The skies were still burnt orange from receding fires when the calls began. One after another, citizens of Compton, Long Beach and Huntington Park telephoned their local police departments in whispers and outrage.
"I know this guy is buying and selling loot," one woman told Compton detective Sgt. Barry Lobel recently. "And it's just not right."
"It's not right" was the sentiment voiced by most callers. And when patrol officers checked on the tips, they often found not just loot but more suspects.
"When we go out to a location to investigate, the person often snitches out everybody else," Compton Police Sgt. William Wallace said. "It's a domino effect."
It has been much the same in Long Beach. When the looters returned home with purloined booty, their neighbors were watching and calling police, said officers and city officials.

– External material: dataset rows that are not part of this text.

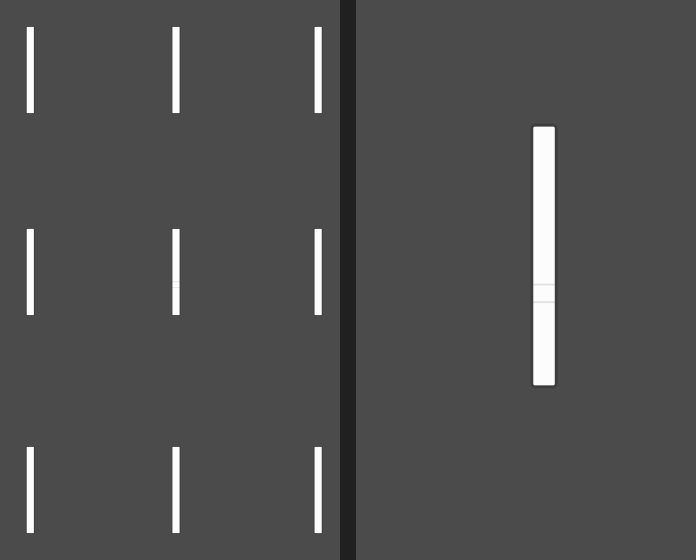
Left, the full canvas; right, a detail of the centre.
Give the GLSL for this pattern, as a Shadertoy shader.

```glsl
#define ASPHALT vec3(0.293)
#define PAINT vec3(0.99)
#define RIM vec3(0.24)
#define MIDDLE vec2(0.3143, 0.5143)   // centre dash, in canvas heights
#define PITCH vec2(0.2570, 0.3750)    // mean spacing of columns and rows
#define DRIFT vec2(0.0032, 0.0143)    // unevenness of the spacing
#define HALF_SIZE vec2(0.0064, 0.0770)
#define CORNER 0.0010
#define RIM_WIDTH 0.0017
#define SEAM_LEVELS vec2(-0.0170, -0.0275)
#define SEAM_WIDTH 0.0012
#define SEAM_STRENGTH 0.10

float roundedBox(vec2 p, vec2 halfSize, float radius) {
    vec2 q = abs(p) - halfSize + radius;
    return length(max(q, 0.0)) + min(max(q.x, q.y), 0.0) - radius;
}

// Antialiased coverage of a signed distance
float coverage(float d, float pixel) {
    return clamp(0.5 - d / pixel, 0.0, 1.0);
}

// Two faint seams across a dash
float seams(vec2 p, float pixel) {
    vec2 d = abs(p.y - SEAM_LEVELS) - 0.5 * SEAM_WIDTH;
    return coverage(min(d.x, d.y), pixel);
}

void mainImage(out vec4 fragColor, in vec2 fragCoord) {
    float pixel = 1.0 / iResolution.y;
    vec2 p = fragCoord * pixel;
    vec3 color = ASPHALT;

    // Three columns and three rows of dashes
    for (int row = -1; row <= 1; row++) {
        for (int column = -1; column <= 1; column++) {
            vec2 cell = vec2(column, row);
            vec2 local = p - MIDDLE - cell * PITCH + cell * cell * DRIFT;
            float d = roundedBox(local, HALF_SIZE, CORNER);

            // Only the centre dash carries the seams
            float worn = (row == 0 && column == 0) ? seams(local, pixel) : 0.0;
            vec3 paint = PAINT * (1.0 - SEAM_STRENGTH * worn);

            color = mix(color, RIM, coverage(d - RIM_WIDTH, pixel));
            color = mix(color, paint, coverage(d, pixel));
        }
    }

    fragColor = vec4(color, 1.0);
}
```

Police in all three cities said the largest percentage of stolen goods they recovered came from such anonymous tips--but everything that has been recovered probably amounts to less than 1% of all goods stolen during the riots.
A few penitent looters have turned themselves in or returned their booty to neutral drop-off points. South Gate city officials said they will allow looters to return merchandise--stolen from shops there or outside the city--to the Police Department with no questions asked. But no one has taken them up on the offer so far.
And though Compton officials say looters will be aggressively prosecuted, officers say they decide whether to arrest on a case-by-case basis.
If a suspect is cooperative and readily hands over stolen goods, officers probably won't haul the person in to the station. But those who tell the officer at the door to get lost will probably be charged if booty is found, Compton police said.
"If we have to go to the trouble of getting a search warrant, we'll most likely make an arrest," Wallace said.
Of course, if someone is suspected of more serious crimes, no amount of pleasantries will help, Long Beach Police Sgt. Linda Fiero said.
When Thomas Leroy Saafir, 26, returned two new stereo speakers to the station, someone asked him his name. Saafir hesitated, then handed over his driver's license. A detective's secretary recognized the name, and Saafir was arrested on suspicion of arson, Fiero said.
"We had a videotape of someone setting fire to a store and had been able to get a preliminary ID of the suspect," Fiero said.
Saafir is the only person to return stolen property directly to the Long Beach police station.
The Long Beach Police Department arrested a total of 1,158 people on riot-related charges and recovered about $350,000 worth of bicycles, liquor, tires and stereo equipment, Fiero said. Officials have not calculated how much merchandise was lost to the looting, but total damages were about $18.2 million, officials said. Police in Long Beach have been able to return 80% of the recovered booty to its rightful owners, said Detective Joe Bahash.
But even after about 40 bikes were returned to Jones Bicycles on Long Beach Boulevard, store manager Jhair Piedrahida was still looking at a mostly empty storefront--a shop stripped clean of 300 new bicycles.
"We hope to open next week," Piedrahida said Tuesday. "But for now, we only have these 40 bikes."
Huntington Park officials estimate businesses there suffered $7 million in damage from looting and vandalism alone. Officers have recovered about $100,000 in merchandise--with the help of about 100 anonymous callers, police Lt. Stephen Peeler said.
Compton has not calculated the value of what was looted or recovered, but officials say the city suffered $100 million in property damage and loss. Officers say they can't even begin to estimate how many anonymous tips they have received.
The Toll From the Riots
Buildings Buildings Arrests Destroyed Damaged Losses Long Beach 1,158 15 159 $18.2 million Compton 355 84 186 $100 million Huntington Park 406 6 70 $7 million
Merchandise Recovered Long Beach $350,000 Compton no estimate Huntington Park $100,000